[Rendered images with source text]
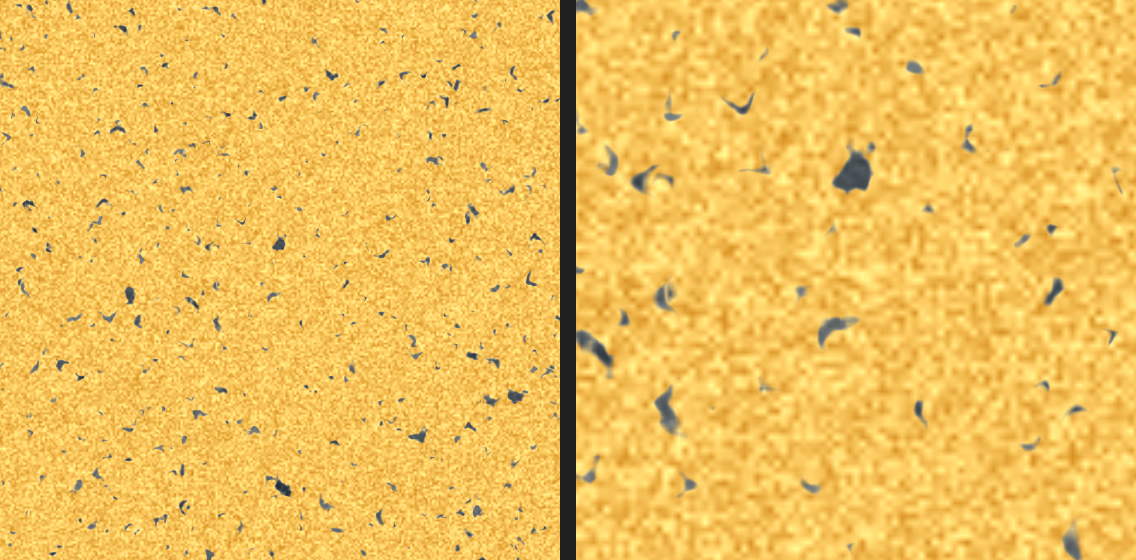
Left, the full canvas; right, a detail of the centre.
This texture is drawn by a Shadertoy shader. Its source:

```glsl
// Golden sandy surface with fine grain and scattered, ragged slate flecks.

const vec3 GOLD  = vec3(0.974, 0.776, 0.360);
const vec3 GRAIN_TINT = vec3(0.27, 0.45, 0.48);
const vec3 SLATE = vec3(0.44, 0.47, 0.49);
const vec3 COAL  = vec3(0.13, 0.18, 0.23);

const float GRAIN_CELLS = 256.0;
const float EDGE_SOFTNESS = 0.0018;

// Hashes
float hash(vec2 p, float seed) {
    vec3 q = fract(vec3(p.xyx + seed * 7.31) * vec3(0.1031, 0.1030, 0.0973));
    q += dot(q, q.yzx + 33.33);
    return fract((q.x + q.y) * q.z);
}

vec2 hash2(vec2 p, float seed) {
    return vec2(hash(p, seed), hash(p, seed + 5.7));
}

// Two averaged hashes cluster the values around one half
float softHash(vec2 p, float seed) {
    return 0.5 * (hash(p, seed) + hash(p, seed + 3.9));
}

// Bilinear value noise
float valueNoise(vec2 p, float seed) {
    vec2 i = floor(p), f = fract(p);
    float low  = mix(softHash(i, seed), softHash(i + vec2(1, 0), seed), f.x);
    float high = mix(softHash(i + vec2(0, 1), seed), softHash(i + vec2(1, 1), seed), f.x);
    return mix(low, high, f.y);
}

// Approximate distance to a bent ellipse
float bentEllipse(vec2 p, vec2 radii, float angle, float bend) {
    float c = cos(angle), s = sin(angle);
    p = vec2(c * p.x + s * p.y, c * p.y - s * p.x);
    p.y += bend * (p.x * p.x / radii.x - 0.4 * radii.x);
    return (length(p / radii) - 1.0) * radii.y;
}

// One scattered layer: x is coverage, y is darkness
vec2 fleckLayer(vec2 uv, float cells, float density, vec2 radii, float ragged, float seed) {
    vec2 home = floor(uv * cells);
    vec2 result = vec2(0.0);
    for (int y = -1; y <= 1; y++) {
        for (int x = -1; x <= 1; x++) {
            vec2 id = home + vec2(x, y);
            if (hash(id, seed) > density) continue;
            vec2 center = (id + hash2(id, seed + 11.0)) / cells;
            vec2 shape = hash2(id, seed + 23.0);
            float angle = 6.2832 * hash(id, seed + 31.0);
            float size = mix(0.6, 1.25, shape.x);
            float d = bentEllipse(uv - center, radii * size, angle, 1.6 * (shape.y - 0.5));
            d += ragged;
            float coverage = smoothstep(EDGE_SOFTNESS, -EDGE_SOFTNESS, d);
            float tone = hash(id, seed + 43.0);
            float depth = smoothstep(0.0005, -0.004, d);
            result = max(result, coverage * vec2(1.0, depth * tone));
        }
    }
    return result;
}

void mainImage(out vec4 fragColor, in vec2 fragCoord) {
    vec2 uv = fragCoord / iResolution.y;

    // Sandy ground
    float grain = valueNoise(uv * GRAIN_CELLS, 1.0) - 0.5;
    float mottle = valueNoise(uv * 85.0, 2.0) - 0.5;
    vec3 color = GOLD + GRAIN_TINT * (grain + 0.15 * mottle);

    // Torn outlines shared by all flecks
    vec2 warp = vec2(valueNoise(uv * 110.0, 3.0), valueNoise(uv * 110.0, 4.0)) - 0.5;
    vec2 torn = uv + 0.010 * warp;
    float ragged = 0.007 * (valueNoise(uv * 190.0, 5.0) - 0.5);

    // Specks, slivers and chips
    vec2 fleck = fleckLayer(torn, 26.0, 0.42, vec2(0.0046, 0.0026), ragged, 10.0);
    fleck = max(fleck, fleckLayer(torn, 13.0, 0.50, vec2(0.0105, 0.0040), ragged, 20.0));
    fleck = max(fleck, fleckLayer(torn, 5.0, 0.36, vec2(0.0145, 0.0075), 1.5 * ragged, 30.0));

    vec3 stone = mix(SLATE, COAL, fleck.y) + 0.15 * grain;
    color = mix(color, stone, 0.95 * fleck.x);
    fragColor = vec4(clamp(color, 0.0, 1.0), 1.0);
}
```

Prompt »
The records above are to be reproduced exactly; the pictures are to be left out.

Solved exercise »
Left, the full canvas; right, a detail of the centre.
This texture is drawn by a Shadertoy shader. Its source:

```glsl
// Golden sandy surface with fine grain and scattered, ragged slate flecks.

const vec3 GOLD  = vec3(0.974, 0.776, 0.360);
const vec3 GRAIN_TINT = vec3(0.27, 0.45, 0.48);
const vec3 SLATE = vec3(0.44, 0.47, 0.49);
const vec3 COAL  = vec3(0.13, 0.18, 0.23);

const float GRAIN_CELLS = 256.0;
const float EDGE_SOFTNESS = 0.0018;

// Hashes
float hash(vec2 p, float seed) {
    vec3 q = fract(vec3(p.xyx + seed * 7.31) * vec3(0.1031, 0.1030, 0.0973));
    q += dot(q, q.yzx + 33.33);
    return fract((q.x + q.y) * q.z);
}

vec2 hash2(vec2 p, float seed) {
    return vec2(hash(p, seed), hash(p, seed + 5.7));
}

// Two averaged hashes cluster the values around one half
float softHash(vec2 p, float seed) {
    return 0.5 * (hash(p, seed) + hash(p, seed + 3.9));
}

// Bilinear value noise
float valueNoise(vec2 p, float seed) {
    vec2 i = floor(p), f = fract(p);
    float low  = mix(softHash(i, seed), softHash(i + vec2(1, 0), seed), f.x);
    float high = mix(softHash(i + vec2(0, 1), seed), softHash(i + vec2(1, 1), seed), f.x);
    return mix(low, high, f.y);
}

// Approximate distance to a bent ellipse
float bentEllipse(vec2 p, vec2 radii, float angle, float bend) {
    float c = cos(angle), s = sin(angle);
    p = vec2(c * p.x + s * p.y, c * p.y - s * p.x);
    p.y += bend * (p.x * p.x / radii.x - 0.4 * radii.x);
    return (length(p / radii) - 1.0) * radii.y;
}

// One scattered layer: x is coverage, y is darkness
vec2 fleckLayer(vec2 uv, float cells, float density, vec2 radii, float ragged, float seed) {
    vec2 home = floor(uv * cells);
    vec2 result = vec2(0.0);
    for (int y = -1; y <= 1; y++) {
        for (int x = -1; x <= 1; x++) {
            vec2 id = home + vec2(x, y);
            if (hash(id, seed) > density) continue;
            vec2 center = (id + hash2(id, seed + 11.0)) / cells;
            vec2 shape = hash2(id, seed + 23.0);
            float angle = 6.2832 * hash(id, seed + 31.0);
            float size = mix(0.6, 1.25, shape.x);
            float d = bentEllipse(uv - center, radii * size, angle, 1.6 * (shape.y - 0.5));
            d += ragged;
            float coverage = smoothstep(EDGE_SOFTNESS, -EDGE_SOFTNESS, d);
            float tone = hash(id, seed + 43.0);
            float depth = smoothstep(0.0005, -0.004, d);
            result = max(result, coverage * vec2(1.0, depth * tone));
        }
    }
    return result;
}

void mainImage(out vec4 fragColor, in vec2 fragCoord) {
    vec2 uv = fragCoord / iResolution.y;

    // Sandy ground
    float grain = valueNoise(uv * GRAIN_CELLS, 1.0) - 0.5;
    float mottle = valueNoise(uv * 85.0, 2.0) - 0.5;
    vec3 color = GOLD + GRAIN_TINT * (grain + 0.15 * mottle);

    // Torn outlines shared by all flecks
    vec2 warp = vec2(valueNoise(uv * 110.0, 3.0), valueNoise(uv * 110.0, 4.0)) - 0.5;
    vec2 torn = uv + 0.010 * warp;
    float ragged = 0.007 * (valueNoise(uv * 190.0, 5.0) - 0.5);

    // Specks, slivers and chips
    vec2 fleck = fleckLayer(torn, 26.0, 0.42, vec2(0.0046, 0.0026), ragged, 10.0);
    fleck = max(fleck, fleckLayer(torn, 13.0, 0.50, vec2(0.0105, 0.0040), ragged, 20.0));
    fleck = max(fleck, fleckLayer(torn, 5.0, 0.36, vec2(0.0145, 0.0075), 1.5 * ragged, 30.0));

    vec3 stone = mix(SLATE, COAL, fleck.y) + 0.15 * grain;
    color = mix(color, stone, 0.95 * fleck.x);
    fragColor = vec4(clamp(color, 0.0, 1.0), 1.0);
}
```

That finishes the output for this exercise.